Over the years, I’ve compiled these artifacts to create coaching toolkits for the teachers I work with. My toolkit for ‘word work’ might include a picture of an anchor chart created with students, a list of words appropriate to the alphabetic feature students are wor…

Focus on Coaching Cycles

At this point in the school year, many of us are deep into our classroom coaching and engaging in coaching cycles with teachers. Just as coaching can look unique from building to building, our coaching cycles are often unique to our coaching context, our purpose for partnering and the goals and needs of each individual teacher: 1:1 coaching cycles, small group coaching cycles, student-centered coaching cycles and more. Each cycle typically has a pre-coaching conversation, classroom coaching/co-teaching/observation and then follow-up conversations as well.You can find theforms and templates I tend to use for classroom coaching here.
For me, my coaching cycles right now are in the context of my graduate education courses. Each week, I engage in a single coaching cycle with each of my students: lesson planning, observing lessons and coaching conversations. We repeat this for ten weeks of the course and the focus of our cycles shift and change over time. We also meet for small-group coac…

Leading By Learning

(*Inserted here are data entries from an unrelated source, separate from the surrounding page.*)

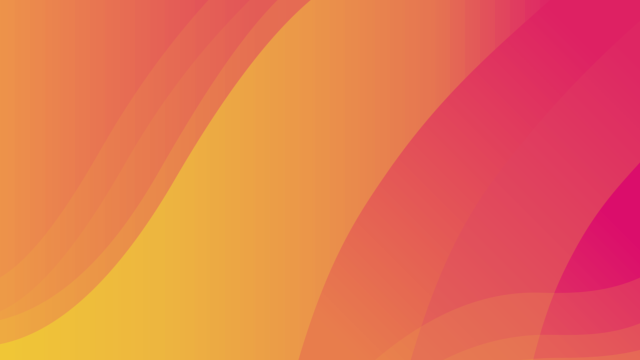
Reproduce this background procedurally as a WebGL 1 fragment shader.

```glsl
precision highp float;

uniform vec2 u_resolution;

// Cubic between two knots (x, height, slope), extended by straight lines
float arc(float x, vec3 a, vec3 b) {
  float w = b.x - a.x;
  float t = clamp((x - a.x) / w, 0.0, 1.0);
  float s = 1.0 - t;
  float y = mix(a.y, b.y, t * t * (3.0 - 2.0 * t));
  y += w * t * s * (a.z * s - b.z * t);
  return y + a.z * min(x - a.x, 0.0) + b.z * max(x - b.x, 0.0);
}

float wave(float x, vec3 a, vec3 b, vec3 c) {
  return x < b.x ? arc(x, a, b) : arc(x, b, c);
}

// Smooth coverage of the area under a wave
float under(vec2 p, vec3 a, vec3 b, vec3 c) {
  float y = wave(p.x, a, b, c);
  float slope = (wave(p.x + 0.002, a, b, c) - y) / 0.002;
  float d = (p.y - y) / sqrt(1.0 + slope * slope);
  float edge = 0.8 / u_resolution.y;
  return 1.0 - smoothstep(-edge, edge, d);
}

// Ramp position with faint steps
float ramp(float from, float to, float v) {
  float stepped = (floor(v * 24.0) + 0.5) / 24.0;
  return clamp((mix(v, stepped, 0.5) - from) / (to - from), 0.0, 1.0);
}

vec3 warmGradient(float x) {
  vec3 c = mix(vec3(0.94, 0.78, 0.21), vec3(0.93, 0.71, 0.25), ramp(0.0, 0.46, x));
  c = mix(c, vec3(0.92, 0.58, 0.29), ramp(0.46, 0.88, x));
  c = mix(c, vec3(0.90, 0.45, 0.32), ramp(0.88, 1.22, x));
  return mix(c, vec3(0.87, 0.14, 0.40), ramp(1.22, 1.53, x));
}

void main() {
  vec2 p = gl_FragCoord.xy / u_resolution * vec2(16.0 / 9.0, 1.0);
  float diagonal = p.x + p.y;

  // Upper left sheet, thinning in bands down to the warm gradient
  vec3 warm = warmGradient(p.x);
  vec3 color = mix(vec3(0.93, 0.58, 0.29), vec3(0.88, 0.27, 0.36), ramp(0.0, 0.7, p.x));
  color = mix(color, warm, 0.15 * under(p, vec3(0.0, 0.229, 0.6),
    vec3(0.28, 0.585, 1.75), vec3(0.579, 1.0, 1.1)));
  color = mix(color, warm, 0.12 * under(p, vec3(0.0, 0.135, 0.45),
    vec3(0.347, 0.545, 1.75), vec3(0.694, 1.0, 1.0)));
  color = mix(color, warm, 0.27 * under(p, vec3(0.0, 0.111, 0.25),
    vec3(0.44, 0.521, 1.75), vec3(0.771, 1.0, 1.0)));
  color = mix(color, warm, under(p, vec3(0.0, 0.044, 0.2),
    vec3(0.486, 0.502, 1.72), vec3(0.863, 1.0, 0.85)));

  // Pink sheets on the right, shaded along the diagonal
  vec3 coral = mix(vec3(0.91, 0.49, 0.30), vec3(0.87, 0.13, 0.39), ramp(1.0, 2.5, diagonal));
  color = mix(color, coral, under(p, vec3(0.829, 0.0, 3.4),
    vec3(1.072, 0.516, 1.45), vec3(1.55, 1.02, 0.9)));
  vec3 rose = mix(vec3(0.89, 0.39, 0.34), vec3(0.87, 0.15, 0.39), ramp(1.2, 2.6, diagonal));
  color = mix(color, rose, under(p, vec3(1.141, 0.0, 3.4),
    vec3(1.389, 0.525, 1.32), vec3(1.778, 0.942, 0.88)));
  vec3 magenta = mix(vec3(0.88, 0.22, 0.38), vec3(0.86, 0.05, 0.42), ramp(1.55, 2.1, diagonal));
  color = mix(color, magenta, under(p, vec3(1.481, 0.0, 4.0),
    vec3(1.597, 0.306, 1.85), vec3(1.778, 0.549, 1.1)));

  // Translucent amber waves along the lower right
  vec3 amber = vec3(0.93, 0.65, 0.28);
  color = mix(color, amber, 0.2 * under(p, vec3(1.042, 0.0, 0.85),
    vec3(1.5, 0.187, -0.03), vec3(1.778, 0.229, 0.45)));
  color = mix(color, amber, 0.2 * under(p, vec3(1.231, 0.0, 0.5),
    vec3(1.53, 0.07, -0.02), vec3(1.778, 0.102, 0.4)));
  color = mix(color, amber, 0.25 * under(p, vec3(1.447, 0.0, 0.1),
    vec3(1.55, 0.006, 0.0), vec3(1.778, 0.028, 0.25)));

  gl_FragColor = vec4(color, 1.0);
}
```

This summer, I vowed to be intentional in how I spent my time so that when the new school year arrived, I would feel refreshed and renewed. Admittedly, the summer seemed to fly by, but I did carve out time for my own professional learning. I read every day, I wrote in my notebook (almost) daily, tried my hand at gardening, spent time with my kids and just tried to get better at being me. Some days, I killed it. And other days, well….you know. So, as I head into another school year, I know that I need to be incredibly intentional in how I spend my time and ensure that I focus on my own learning as an educator. It is this learning that fuels my work: it lifts my reading spirits, fuels my writing heart and reminds me that leading the learning of others requires that I remain a continual learner myself.
It is this core belief that drives my teaching, coaching and leading this year. I am even more committed to my own professional learning to fuel my work and lead by example. I have purpose…